## WHAT THE TASK ASKS
For this exercise, repeat the records below exactly and omit every picture.

[Stored data entries]
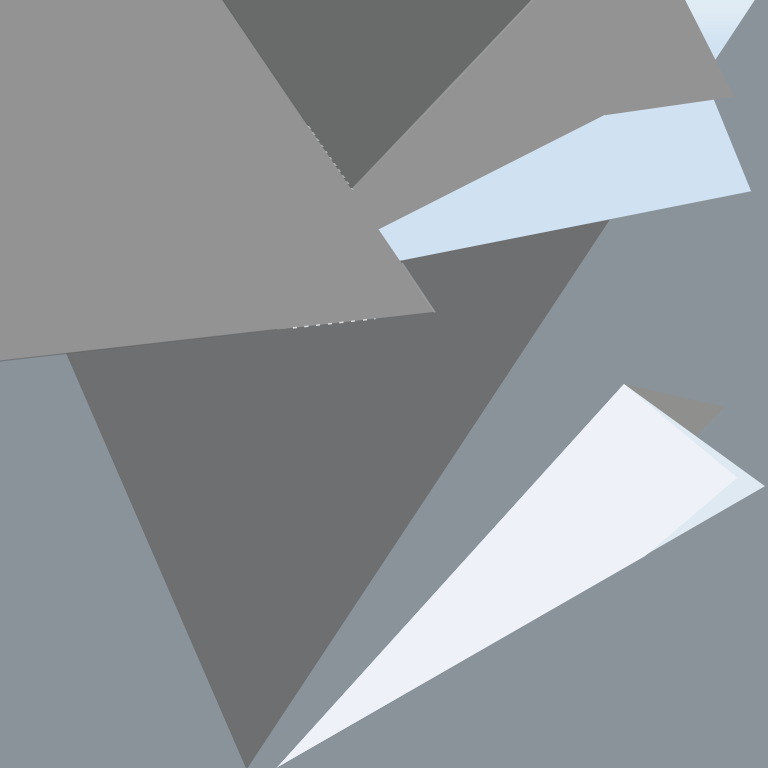
A three.js fragment shader for this background:

```glsl
// Draws flat grey, pale blue and white angular shards over a slate backdrop.
varying vec2 vUv;

// Signed distance to the line a-b, negative on its right side
float edge(vec2 p, vec2 a, vec2 b) {
  vec2 e = normalize(b - a);
  return dot(p - a, vec2(-e.y, e.x));
}

// Convex shapes, corners listed clockwise
float triangle(vec2 p, vec2 a, vec2 b, vec2 c) {
  return max(edge(p, a, b), max(edge(p, b, c), edge(p, c, a)));
}

float quad(vec2 p, vec2 a, vec2 b, vec2 c, vec2 d) {
  return max(max(edge(p, a, b), edge(p, b, c)), max(edge(p, c, d), edge(p, d, a)));
}

float segment(vec2 p, vec2 a, vec2 b) {
  vec2 e = b - a;
  return length(p - a - e * clamp(dot(p - a, e) / dot(e, e), 0.0, 1.0));
}

// Smooth coverage of a signed distance
float cover(float d) {
  return clamp(0.5 - d / fwidth(vUv.x), 0.0, 1.0);
}

void main() {
  vec2 p = vUv;
  vec3 lightGrey = vec3(0.575, 0.577, 0.58);
  vec3 paleBlue = vec3(0.816, 0.886, 0.949);
  vec3 color = vec3(0.541, 0.576, 0.604);

  // Dark shards at the back
  float topShard = triangle(p, vec2(0.25, 1.02), vec2(0.74, 1.02), vec2(0.458, 0.72));
  color = mix(color, vec3(0.408, 0.42, 0.412), cover(topShard));
  float darkShard = triangle(p, vec2(0.07, 0.577), vec2(0.794, 0.714), vec2(0.321, -0.002));
  color = mix(color, vec3(0.431, 0.435, 0.441), cover(darkShard));

  // Pale blue shards
  float blueShard = quad(p, vec2(0.443, 0.645), vec2(0.469, 0.753), vec2(0.919, 0.896), vec2(0.978, 0.751));
  color = mix(color, paleBlue, cover(blueShard));
  float cornerShard = triangle(p, vec2(0.87, 1.02), vec2(0.996, 1.02), vec2(0.93, 0.92));
  vec3 cornerBlue = mix(paleBlue, vec3(0.88, 0.925, 0.955), smoothstep(0.93, 1.0, p.y));
  color = mix(color, cornerBlue, cover(cornerShard));

  // Light grey slab and its bent wing
  float slab = quad(p, vec2(-0.02, 1.02), vec2(0.276, 1.02), vec2(0.566, 0.594), vec2(-0.02, 0.528));
  float wing = quad(p, vec2(0.443, 0.676), vec2(0.443, 0.736), vec2(0.712, 1.02), vec2(0.911, 0.913));
  float wingTip = quad(p, vec2(0.712, 1.02), vec2(0.882, 1.02), vec2(0.956, 0.874), vec2(0.788, 0.85));
  color = mix(color, lightGrey, cover(min(slab, min(wing, wingTip))));

  // Thin rims, some broken into dashes
  float rim = min(segment(p, vec2(0.459, 0.754), vec2(0.693, 1.0)),
                  segment(p, vec2(0.524, 0.657), vec2(0.566, 0.594)));
  color = mix(color, vec3(0.68), 0.6 * cover(rim - 0.001));
  float dash = smoothstep(0.3, 0.6, sin(6.2832 * p.x / 0.0152));
  float dashedRim = segment(p, vec2(0.372, 0.572), vec2(0.488, 0.585));
  color = mix(color, vec3(0.85), dash * cover(dashedRim - 0.001));
  float notch = smoothstep(0.0, 0.5, sin(6.2832 * p.y / 0.008));
  float notchedRim = segment(p, vec2(0.4, 0.838), vec2(0.459, 0.753));
  color = mix(color, vec3(0.76), 0.7 * notch * cover(notchedRim - 0.001));
  float shadowRim = min(segment(p, vec2(0.0, 0.53), vec2(0.36, 0.571)),
                        segment(p, vec2(0.29, 1.0), vec2(0.4, 0.838)));
  color = mix(color, vec3(0.36), 0.5 * cover(shadowRim - 0.0008));

  // Small grey flap behind the white shard
  float flap = triangle(p, vec2(0.8125, 0.5), vec2(0.944, 0.47), vec2(0.895, 0.422));
  color = mix(color, vec3(0.56, 0.56, 0.555), cover(flap));

  // White shard with a pale bevel on the right
  float bevel = triangle(p, vec2(0.361, 0.001), vec2(0.8125, 0.5), vec2(0.996, 0.367));
  color = mix(color, vec3(0.875, 0.914, 0.945), cover(bevel));
  float whiteFace = quad(p, vec2(0.361, 0.001), vec2(0.8125, 0.5), vec2(0.96, 0.378), vec2(0.84, 0.276));
  color = mix(color, vec3(0.932, 0.947, 0.972), cover(whiteFace));

  gl_FragColor = vec4(color, 1.0);
}
```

## ANSWER FOR THIS EXERCISE
A three.js fragment shader for this background:

```glsl
// Draws flat grey, pale blue and white angular shards over a slate backdrop.
varying vec2 vUv;

// Signed distance to the line a-b, negative on its right side
float edge(vec2 p, vec2 a, vec2 b) {
  vec2 e = normalize(b - a);
  return dot(p - a, vec2(-e.y, e.x));
}

// Convex shapes, corners listed clockwise
float triangle(vec2 p, vec2 a, vec2 b, vec2 c) {
  return max(edge(p, a, b), max(edge(p, b, c), edge(p, c, a)));
}

float quad(vec2 p, vec2 a, vec2 b, vec2 c, vec2 d) {
  return max(max(edge(p, a, b), edge(p, b, c)), max(edge(p, c, d), edge(p, d, a)));
}

float segment(vec2 p, vec2 a, vec2 b) {
  vec2 e = b - a;
  return length(p - a - e * clamp(dot(p - a, e) / dot(e, e), 0.0, 1.0));
}

// Smooth coverage of a signed distance
float cover(float d) {
  return clamp(0.5 - d / fwidth(vUv.x), 0.0, 1.0);
}

void main() {
  vec2 p = vUv;
  vec3 lightGrey = vec3(0.575, 0.577, 0.58);
  vec3 paleBlue = vec3(0.816, 0.886, 0.949);
  vec3 color = vec3(0.541, 0.576, 0.604);

  // Dark shards at the back
  float topShard = triangle(p, vec2(0.25, 1.02), vec2(0.74, 1.02), vec2(0.458, 0.72));
  color = mix(color, vec3(0.408, 0.42, 0.412), cover(topShard));
  float darkShard = triangle(p, vec2(0.07, 0.577), vec2(0.794, 0.714), vec2(0.321, -0.002));
  color = mix(color, vec3(0.431, 0.435, 0.441), cover(darkShard));

  // Pale blue shards
  float blueShard = quad(p, vec2(0.443, 0.645), vec2(0.469, 0.753), vec2(0.919, 0.896), vec2(0.978, 0.751));
  color = mix(color, paleBlue, cover(blueShard));
  float cornerShard = triangle(p, vec2(0.87, 1.02), vec2(0.996, 1.02), vec2(0.93, 0.92));
  vec3 cornerBlue = mix(paleBlue, vec3(0.88, 0.925, 0.955), smoothstep(0.93, 1.0, p.y));
  color = mix(color, cornerBlue, cover(cornerShard));

  // Light grey slab and its bent wing
  float slab = quad(p, vec2(-0.02, 1.02), vec2(0.276, 1.02), vec2(0.566, 0.594), vec2(-0.02, 0.528));
  float wing = quad(p, vec2(0.443, 0.676), vec2(0.443, 0.736), vec2(0.712, 1.02), vec2(0.911, 0.913));
  float wingTip = quad(p, vec2(0.712, 1.02), vec2(0.882, 1.02), vec2(0.956, 0.874), vec2(0.788, 0.85));
  color = mix(color, lightGrey, cover(min(slab, min(wing, wingTip))));

  // Thin rims, some broken into dashes
  float rim = min(segment(p, vec2(0.459, 0.754), vec2(0.693, 1.0)),
                  segment(p, vec2(0.524, 0.657), vec2(0.566, 0.594)));
  color = mix(color, vec3(0.68), 0.6 * cover(rim - 0.001));
  float dash = smoothstep(0.3, 0.6, sin(6.2832 * p.x / 0.0152));
  float dashedRim = segment(p, vec2(0.372, 0.572), vec2(0.488, 0.585));
  color = mix(color, vec3(0.85), dash * cover(dashedRim - 0.001));
  float notch = smoothstep(0.0, 0.5, sin(6.2832 * p.y / 0.008));
  float notchedRim = segment(p, vec2(0.4, 0.838), vec2(0.459, 0.753));
  color = mix(color, vec3(0.76), 0.7 * notch * cover(notchedRim - 0.001));
  float shadowRim = min(segment(p, vec2(0.0, 0.53), vec2(0.36, 0.571)),
                        segment(p, vec2(0.29, 1.0), vec2(0.4, 0.838)));
  color = mix(color, vec3(0.36), 0.5 * cover(shadowRim - 0.0008));

  // Small grey flap behind the white shard
  float flap = triangle(p, vec2(0.8125, 0.5), vec2(0.944, 0.47), vec2(0.895, 0.422));
  color = mix(color, vec3(0.56, 0.56, 0.555), cover(flap));

  // White shard with a pale bevel on the right
  float bevel = triangle(p, vec2(0.361, 0.001), vec2(0.8125, 0.5), vec2(0.996, 0.367));
  color = mix(color, vec3(0.875, 0.914, 0.945), cover(bevel));
  float whiteFace = quad(p, vec2(0.361, 0.001), vec2(0.8125, 0.5), vec2(0.96, 0.378), vec2(0.84, 0.276));
  color = mix(color, vec3(0.932, 0.947, 0.972), cover(whiteFace));

  gl_FragColor = vec4(color, 1.0);
}
```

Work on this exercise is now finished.